This is the fulfillment of Titania's promise to her beloved Bottom, although he declared his preferenec for a handful of dried peas to the sweet nuts-
'I have a venturous fairy that shall seek
The squirrel's hoard, and fetch thee new nuts.'
We see here, accordingly, the fairy's coachmaker very much astounded at the dispersion of his hoard, which take wings to themselves and fly away. The idea is carried out with all the poetic taste with which this artist qualifies his works. The spirit of the picture coincides with that of the verse; and the description of the riotous mirth of the elves at the success of their plundering expedition is most ingenious.

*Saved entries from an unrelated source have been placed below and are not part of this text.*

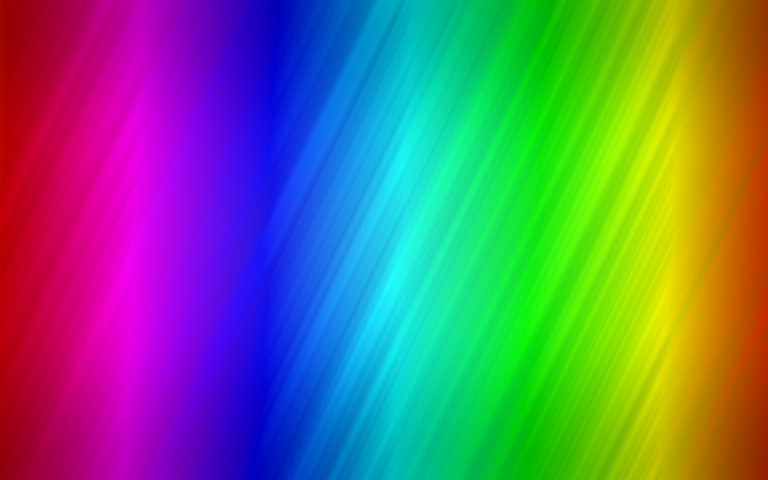
Give the GLSL for this background, as a Shadertoy shader.

```glsl
// Draws a horizontal rainbow with slanted brushed streaks and softly darkened borders.

const float HUE_SPAN = 0.955;    // part of the colour wheel crossed from left to right
const float HUE_SLANT = 0.026;   // sideways drift of the hues from bottom to top
const float STREAK_SLOPE = 0.47; // sideways run of a streak per unit of height

float hash(float n) {
    return fract(sin(n * 127.1) * 437.585);
}

vec3 hueColor(float hue) {
    vec3 wheel = abs(fract(hue + vec3(0.0, 2.0, 1.0) / 3.0) * 6.0 - 3.0);
    return clamp(wheel - 1.0, 0.0, 1.0);
}

// One-dimensional cellular noise: distance to the nearest scattered point.
float cellular(float x, float seed) {
    float cell = floor(x);
    float nearest = 1.0;
    for (int i = -1; i <= 1; i++) {
        float id = cell + float(i);
        nearest = min(nearest, abs(x - id - hash(id + seed)));
    }
    return nearest;
}

// Layered streaks, centred near zero.
float streaks(float across) {
    float sum = 0.0;
    float frequency = 13.0;
    float weight = 0.5;
    for (int i = 0; i < 3; i++) {
        sum += weight * (cellular(across * frequency, 19.0 * float(i)) - 0.28);
        frequency *= 2.1;
        weight *= 0.8;
    }
    return sum;
}

// Brightness that drops towards the four borders.
float borderShade(vec2 centered) {
    vec2 edge = abs(centered);
    float sides = 1.0 - 0.21 * smoothstep(0.65, 1.0, edge.x);
    float ends = 1.0 - 0.21 * smoothstep(0.3, 1.0, edge.y);
    return sides * ends;
}

void mainImage(out vec4 fragColor, in vec2 fragCoord) {
    vec2 uv = fragCoord / iResolution.xy;
    vec2 centered = uv * 2.0 - 1.0;
    vec2 point = fragCoord / iResolution.y;

    // Slanted streaks, bent a little by a slow wave
    float across = point.x - STREAK_SLOPE * point.y;
    across += 0.006 * sin(point.y * 3.0 + point.x * 2.0);
    float streak = streaks(across) * mix(0.7, 1.3, uv.x);

    // Rainbow
    float along = uv.x - HUE_SLANT * (uv.y - 0.5);
    vec3 color = hueColor(1.0 - HUE_SPAN * along - 0.025 * streak);

    // Pale glow in the middle
    float glow = 1.0 - smoothstep(0.0, 0.75, length(centered * vec2(1.0, 0.8)));
    color = mix(color, vec3(1.0), 0.15 * glow);

    // Streak relief and border shade
    color *= 0.92 * borderShade(centered) * (1.0 + 0.17 * streak);
    fragColor = vec4(clamp(color, 0.0, 1.0), 1.0);
}
```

Our picture's high degree of finish suggests that it may be the 1854 exhibit, although there are at least three other versions of what was evidently a very popular composition. One (oil on board, 14½ x 18 in.), formerly in the collection of Dr Jerrold Northrop Moore, is illustrated in Jeremy Maas's book Victorian Painters, 1969, p 153, and was sold at Sotheby's Belgravia on 20 November 1973, lot 59. The second (oil on board, 13½ x 16¼ in.) appeared at Christie's London on 19 May 1978, lot 232, and again at Sotheby's New York on 29 February 1984, lot 234. The third (oil on canvas, 25¾ x 30½ in.) was sold by Sotheby's in London on 9 June 1993, lot 191. It came from the collection of the late Humphrey Brooke, who became Secretary to the Royal Academy in 1952 and held the post for many years.